### [ACTIVITY]
Line by line, count where the string "poster" appears in the listing, then give the number of such lines alone.

### [MATERIAL FOR THIS EXERCISE]
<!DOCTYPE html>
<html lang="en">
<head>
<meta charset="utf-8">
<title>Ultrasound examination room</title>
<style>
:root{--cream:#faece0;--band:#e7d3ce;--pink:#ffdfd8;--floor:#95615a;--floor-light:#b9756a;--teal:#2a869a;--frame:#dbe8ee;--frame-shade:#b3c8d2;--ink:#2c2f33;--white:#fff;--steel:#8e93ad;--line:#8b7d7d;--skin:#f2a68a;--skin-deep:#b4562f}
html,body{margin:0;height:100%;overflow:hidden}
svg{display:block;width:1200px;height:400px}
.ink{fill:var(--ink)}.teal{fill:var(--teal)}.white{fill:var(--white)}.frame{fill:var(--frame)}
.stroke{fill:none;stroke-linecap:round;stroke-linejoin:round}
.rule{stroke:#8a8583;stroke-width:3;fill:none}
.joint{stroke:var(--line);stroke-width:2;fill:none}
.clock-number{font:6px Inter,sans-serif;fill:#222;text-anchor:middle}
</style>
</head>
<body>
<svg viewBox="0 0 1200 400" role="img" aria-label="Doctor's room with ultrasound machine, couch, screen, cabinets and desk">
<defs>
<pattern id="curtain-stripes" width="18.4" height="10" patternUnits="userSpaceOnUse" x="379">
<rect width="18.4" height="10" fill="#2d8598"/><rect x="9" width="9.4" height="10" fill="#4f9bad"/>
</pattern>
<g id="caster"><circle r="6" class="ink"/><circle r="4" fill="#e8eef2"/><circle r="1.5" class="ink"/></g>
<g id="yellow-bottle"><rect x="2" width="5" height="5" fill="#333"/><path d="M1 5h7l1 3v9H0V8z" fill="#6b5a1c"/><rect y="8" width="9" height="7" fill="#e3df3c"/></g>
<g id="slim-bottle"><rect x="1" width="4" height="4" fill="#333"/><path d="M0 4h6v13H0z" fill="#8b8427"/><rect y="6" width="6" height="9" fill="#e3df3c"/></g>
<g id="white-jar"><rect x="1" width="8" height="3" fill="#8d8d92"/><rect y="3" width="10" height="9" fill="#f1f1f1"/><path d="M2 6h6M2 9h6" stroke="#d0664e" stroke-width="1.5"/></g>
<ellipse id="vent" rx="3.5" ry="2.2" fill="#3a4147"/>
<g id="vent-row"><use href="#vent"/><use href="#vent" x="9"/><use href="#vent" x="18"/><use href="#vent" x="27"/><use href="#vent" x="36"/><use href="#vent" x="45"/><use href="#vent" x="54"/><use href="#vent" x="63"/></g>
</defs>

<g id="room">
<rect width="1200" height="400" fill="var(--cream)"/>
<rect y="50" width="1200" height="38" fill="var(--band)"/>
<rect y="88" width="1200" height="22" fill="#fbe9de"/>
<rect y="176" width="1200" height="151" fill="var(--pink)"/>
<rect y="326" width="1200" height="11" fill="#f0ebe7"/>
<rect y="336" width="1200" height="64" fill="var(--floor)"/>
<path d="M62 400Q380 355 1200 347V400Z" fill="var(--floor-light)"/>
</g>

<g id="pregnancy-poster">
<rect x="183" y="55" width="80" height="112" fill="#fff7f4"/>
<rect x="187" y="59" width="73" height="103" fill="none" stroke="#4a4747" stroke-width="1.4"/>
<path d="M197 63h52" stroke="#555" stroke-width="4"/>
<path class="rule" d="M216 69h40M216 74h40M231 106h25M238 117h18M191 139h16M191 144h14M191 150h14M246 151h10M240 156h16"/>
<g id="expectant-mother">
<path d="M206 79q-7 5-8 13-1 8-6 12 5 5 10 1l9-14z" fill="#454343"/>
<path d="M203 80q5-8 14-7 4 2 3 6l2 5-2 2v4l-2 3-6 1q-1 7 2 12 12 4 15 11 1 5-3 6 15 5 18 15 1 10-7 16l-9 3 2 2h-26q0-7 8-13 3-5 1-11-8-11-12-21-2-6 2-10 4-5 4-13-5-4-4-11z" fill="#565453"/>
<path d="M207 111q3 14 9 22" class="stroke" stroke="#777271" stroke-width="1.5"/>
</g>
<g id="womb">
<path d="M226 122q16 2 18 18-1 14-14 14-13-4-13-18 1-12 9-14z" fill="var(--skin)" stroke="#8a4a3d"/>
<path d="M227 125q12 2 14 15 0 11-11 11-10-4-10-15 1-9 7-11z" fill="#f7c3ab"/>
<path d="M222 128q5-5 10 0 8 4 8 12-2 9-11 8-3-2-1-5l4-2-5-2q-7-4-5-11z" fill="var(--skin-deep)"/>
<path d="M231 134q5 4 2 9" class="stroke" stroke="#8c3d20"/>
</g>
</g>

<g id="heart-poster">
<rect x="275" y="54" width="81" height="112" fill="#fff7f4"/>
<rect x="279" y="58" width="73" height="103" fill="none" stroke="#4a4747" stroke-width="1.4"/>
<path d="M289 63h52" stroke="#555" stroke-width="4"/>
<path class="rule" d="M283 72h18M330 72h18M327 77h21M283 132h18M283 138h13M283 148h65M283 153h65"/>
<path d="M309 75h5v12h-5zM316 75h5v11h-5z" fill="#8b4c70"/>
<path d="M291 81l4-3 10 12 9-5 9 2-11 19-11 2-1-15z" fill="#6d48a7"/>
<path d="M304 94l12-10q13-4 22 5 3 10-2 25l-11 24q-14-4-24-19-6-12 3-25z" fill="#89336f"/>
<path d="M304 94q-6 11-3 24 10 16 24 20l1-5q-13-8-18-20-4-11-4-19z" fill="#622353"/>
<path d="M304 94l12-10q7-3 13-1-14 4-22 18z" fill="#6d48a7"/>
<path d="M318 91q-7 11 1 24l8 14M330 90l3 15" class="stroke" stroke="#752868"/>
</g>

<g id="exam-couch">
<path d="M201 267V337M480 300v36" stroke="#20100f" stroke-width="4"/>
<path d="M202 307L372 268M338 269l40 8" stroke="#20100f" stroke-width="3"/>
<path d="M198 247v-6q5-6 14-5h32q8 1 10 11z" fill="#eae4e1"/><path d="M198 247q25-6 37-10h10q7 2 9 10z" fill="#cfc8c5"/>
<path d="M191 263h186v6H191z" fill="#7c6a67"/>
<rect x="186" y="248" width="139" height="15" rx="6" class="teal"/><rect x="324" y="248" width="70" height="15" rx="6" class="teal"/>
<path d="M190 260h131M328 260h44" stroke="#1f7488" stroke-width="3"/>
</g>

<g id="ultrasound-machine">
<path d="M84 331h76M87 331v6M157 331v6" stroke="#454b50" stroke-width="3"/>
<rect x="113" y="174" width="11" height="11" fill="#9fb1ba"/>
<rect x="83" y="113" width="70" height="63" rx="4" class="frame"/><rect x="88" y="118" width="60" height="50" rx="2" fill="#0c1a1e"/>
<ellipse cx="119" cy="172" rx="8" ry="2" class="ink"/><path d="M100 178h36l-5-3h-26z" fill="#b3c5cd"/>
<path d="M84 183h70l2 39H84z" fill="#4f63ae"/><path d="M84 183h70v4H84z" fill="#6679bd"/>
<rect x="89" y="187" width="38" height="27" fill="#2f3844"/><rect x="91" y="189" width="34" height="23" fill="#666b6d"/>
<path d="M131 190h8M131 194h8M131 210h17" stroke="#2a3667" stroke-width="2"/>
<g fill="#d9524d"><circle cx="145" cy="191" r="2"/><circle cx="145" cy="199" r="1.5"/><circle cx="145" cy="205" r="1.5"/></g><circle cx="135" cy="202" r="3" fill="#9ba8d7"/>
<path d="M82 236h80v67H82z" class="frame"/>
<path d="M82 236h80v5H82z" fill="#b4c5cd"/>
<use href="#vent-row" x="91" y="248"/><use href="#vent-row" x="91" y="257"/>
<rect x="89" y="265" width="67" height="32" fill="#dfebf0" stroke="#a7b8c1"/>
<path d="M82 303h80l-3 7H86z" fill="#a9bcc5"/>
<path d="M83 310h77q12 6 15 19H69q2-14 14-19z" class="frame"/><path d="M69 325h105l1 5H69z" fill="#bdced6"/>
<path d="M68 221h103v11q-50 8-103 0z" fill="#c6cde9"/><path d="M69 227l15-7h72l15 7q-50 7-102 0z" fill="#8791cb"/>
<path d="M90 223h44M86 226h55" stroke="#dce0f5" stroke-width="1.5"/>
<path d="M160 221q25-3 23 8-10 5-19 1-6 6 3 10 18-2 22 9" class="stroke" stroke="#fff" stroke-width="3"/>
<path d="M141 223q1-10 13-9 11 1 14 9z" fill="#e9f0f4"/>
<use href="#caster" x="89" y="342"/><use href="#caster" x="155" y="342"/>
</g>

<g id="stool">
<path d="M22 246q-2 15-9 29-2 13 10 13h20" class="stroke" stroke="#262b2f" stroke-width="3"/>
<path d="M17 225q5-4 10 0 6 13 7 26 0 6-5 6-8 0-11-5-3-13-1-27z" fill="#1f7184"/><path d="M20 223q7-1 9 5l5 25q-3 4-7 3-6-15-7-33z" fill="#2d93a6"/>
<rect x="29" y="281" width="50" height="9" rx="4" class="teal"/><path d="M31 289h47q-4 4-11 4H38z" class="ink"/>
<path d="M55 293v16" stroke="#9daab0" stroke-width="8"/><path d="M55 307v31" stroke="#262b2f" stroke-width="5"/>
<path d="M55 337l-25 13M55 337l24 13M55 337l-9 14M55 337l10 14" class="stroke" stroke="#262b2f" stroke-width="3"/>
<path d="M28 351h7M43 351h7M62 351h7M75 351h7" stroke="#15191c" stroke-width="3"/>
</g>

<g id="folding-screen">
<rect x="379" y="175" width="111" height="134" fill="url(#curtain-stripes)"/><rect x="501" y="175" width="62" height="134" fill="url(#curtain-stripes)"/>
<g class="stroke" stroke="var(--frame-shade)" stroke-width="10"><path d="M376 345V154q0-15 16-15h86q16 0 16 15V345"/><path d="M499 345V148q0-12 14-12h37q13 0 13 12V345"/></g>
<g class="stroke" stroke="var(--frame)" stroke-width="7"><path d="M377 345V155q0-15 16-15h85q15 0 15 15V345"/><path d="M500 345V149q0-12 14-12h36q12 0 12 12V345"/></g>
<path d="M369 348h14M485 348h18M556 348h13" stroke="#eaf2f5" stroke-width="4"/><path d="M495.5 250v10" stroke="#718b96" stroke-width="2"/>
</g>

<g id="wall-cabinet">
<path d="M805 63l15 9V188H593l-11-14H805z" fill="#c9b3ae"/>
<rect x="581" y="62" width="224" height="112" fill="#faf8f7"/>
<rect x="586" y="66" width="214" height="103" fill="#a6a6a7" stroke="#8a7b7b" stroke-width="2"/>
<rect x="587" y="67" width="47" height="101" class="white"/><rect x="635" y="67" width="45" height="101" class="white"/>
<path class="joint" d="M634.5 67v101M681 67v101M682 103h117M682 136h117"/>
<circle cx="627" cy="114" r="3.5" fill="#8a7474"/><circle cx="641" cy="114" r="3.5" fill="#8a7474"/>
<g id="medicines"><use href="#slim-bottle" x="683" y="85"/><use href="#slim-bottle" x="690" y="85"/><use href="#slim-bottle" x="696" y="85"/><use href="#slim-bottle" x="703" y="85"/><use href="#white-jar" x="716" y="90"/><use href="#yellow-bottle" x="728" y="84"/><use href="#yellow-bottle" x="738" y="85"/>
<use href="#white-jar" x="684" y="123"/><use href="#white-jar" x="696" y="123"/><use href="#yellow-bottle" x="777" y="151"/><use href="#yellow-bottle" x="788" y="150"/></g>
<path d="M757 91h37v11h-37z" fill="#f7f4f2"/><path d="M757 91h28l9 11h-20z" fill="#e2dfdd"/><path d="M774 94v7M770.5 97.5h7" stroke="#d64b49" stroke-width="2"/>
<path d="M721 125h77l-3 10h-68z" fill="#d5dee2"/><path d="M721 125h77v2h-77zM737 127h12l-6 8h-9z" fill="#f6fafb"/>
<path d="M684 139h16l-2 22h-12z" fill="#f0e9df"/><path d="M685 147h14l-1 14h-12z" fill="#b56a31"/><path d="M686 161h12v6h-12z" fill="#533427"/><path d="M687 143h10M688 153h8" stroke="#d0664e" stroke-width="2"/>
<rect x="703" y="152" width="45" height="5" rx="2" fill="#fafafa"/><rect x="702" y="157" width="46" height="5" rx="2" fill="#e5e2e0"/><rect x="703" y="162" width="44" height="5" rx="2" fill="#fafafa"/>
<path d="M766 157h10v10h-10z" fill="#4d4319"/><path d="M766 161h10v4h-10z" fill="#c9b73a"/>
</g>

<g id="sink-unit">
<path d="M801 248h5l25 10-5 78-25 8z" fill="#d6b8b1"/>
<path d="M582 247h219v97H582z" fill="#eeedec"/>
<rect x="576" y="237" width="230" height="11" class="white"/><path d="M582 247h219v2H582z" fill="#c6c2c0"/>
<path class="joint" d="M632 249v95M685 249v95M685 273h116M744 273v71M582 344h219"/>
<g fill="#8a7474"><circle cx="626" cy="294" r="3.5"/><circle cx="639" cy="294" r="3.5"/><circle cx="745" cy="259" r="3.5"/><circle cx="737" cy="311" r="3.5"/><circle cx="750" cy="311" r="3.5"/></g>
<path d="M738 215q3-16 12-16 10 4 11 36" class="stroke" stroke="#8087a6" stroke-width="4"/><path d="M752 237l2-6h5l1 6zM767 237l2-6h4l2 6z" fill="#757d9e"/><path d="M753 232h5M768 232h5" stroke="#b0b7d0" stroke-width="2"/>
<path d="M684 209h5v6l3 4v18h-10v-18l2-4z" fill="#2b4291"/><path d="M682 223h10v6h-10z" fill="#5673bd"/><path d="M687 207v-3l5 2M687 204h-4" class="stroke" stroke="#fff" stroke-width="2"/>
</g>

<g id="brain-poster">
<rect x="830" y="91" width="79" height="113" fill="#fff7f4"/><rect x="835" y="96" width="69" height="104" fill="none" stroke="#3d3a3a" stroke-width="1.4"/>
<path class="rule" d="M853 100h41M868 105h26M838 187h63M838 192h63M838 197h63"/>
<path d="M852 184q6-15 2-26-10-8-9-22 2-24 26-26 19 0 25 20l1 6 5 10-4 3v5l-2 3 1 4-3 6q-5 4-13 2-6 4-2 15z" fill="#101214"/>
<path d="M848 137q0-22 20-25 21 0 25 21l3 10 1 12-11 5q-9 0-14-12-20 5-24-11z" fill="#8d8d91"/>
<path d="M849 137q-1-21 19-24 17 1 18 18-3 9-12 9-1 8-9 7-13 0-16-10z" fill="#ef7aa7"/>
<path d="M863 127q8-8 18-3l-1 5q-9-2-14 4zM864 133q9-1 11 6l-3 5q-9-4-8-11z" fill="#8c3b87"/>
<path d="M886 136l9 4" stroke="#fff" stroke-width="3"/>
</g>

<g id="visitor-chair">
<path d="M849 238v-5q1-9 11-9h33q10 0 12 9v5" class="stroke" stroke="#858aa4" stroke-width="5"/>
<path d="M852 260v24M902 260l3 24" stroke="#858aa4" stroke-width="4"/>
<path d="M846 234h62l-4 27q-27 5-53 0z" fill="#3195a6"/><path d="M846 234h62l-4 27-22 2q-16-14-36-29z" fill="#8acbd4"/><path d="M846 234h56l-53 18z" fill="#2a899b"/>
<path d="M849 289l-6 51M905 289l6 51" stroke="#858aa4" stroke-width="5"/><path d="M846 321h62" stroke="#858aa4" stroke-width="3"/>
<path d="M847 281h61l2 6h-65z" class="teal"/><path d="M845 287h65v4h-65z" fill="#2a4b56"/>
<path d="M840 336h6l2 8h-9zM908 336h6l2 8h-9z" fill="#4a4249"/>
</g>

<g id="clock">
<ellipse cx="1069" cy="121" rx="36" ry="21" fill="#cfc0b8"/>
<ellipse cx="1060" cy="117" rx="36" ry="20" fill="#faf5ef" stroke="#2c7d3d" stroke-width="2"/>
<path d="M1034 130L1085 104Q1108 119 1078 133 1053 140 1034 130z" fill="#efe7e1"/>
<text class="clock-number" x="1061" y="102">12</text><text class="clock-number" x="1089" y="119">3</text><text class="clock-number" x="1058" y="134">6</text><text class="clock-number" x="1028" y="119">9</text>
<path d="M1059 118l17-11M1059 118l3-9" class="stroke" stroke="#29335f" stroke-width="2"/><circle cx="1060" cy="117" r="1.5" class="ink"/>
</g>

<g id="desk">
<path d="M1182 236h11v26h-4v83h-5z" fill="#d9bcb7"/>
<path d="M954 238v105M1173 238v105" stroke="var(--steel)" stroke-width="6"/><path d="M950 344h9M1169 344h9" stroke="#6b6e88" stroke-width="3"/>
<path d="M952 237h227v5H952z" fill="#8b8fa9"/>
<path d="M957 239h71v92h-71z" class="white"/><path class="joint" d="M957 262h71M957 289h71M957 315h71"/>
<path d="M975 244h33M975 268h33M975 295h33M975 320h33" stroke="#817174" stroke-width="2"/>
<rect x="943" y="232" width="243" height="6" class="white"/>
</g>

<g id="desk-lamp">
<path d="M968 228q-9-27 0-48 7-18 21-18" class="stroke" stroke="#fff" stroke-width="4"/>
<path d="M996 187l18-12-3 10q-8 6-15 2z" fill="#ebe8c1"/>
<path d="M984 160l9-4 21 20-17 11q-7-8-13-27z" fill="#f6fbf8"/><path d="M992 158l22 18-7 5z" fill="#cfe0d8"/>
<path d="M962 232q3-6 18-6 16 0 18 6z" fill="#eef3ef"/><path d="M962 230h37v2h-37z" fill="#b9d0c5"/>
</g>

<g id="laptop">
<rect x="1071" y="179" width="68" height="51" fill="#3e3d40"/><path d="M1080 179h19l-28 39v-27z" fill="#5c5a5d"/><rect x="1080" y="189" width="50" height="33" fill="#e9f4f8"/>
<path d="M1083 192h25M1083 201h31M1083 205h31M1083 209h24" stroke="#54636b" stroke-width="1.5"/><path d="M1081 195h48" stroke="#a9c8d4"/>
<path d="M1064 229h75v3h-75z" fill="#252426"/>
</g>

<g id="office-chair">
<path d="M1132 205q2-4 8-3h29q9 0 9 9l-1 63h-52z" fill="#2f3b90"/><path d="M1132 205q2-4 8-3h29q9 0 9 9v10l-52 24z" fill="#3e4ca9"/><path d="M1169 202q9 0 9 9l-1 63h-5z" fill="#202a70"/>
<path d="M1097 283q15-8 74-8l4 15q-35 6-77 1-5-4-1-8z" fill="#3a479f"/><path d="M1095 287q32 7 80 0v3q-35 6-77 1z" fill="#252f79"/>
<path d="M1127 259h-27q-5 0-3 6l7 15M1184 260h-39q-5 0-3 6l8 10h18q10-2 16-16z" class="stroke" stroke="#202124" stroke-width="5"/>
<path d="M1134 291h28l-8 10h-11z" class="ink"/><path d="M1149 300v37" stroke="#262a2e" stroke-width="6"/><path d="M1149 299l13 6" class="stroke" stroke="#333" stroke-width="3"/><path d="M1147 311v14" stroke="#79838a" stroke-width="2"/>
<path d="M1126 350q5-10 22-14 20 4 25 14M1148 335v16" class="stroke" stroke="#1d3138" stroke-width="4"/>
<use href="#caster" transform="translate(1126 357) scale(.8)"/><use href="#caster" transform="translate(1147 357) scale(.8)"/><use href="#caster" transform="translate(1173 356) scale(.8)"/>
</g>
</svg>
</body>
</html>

### [TASK OUTPUT]
3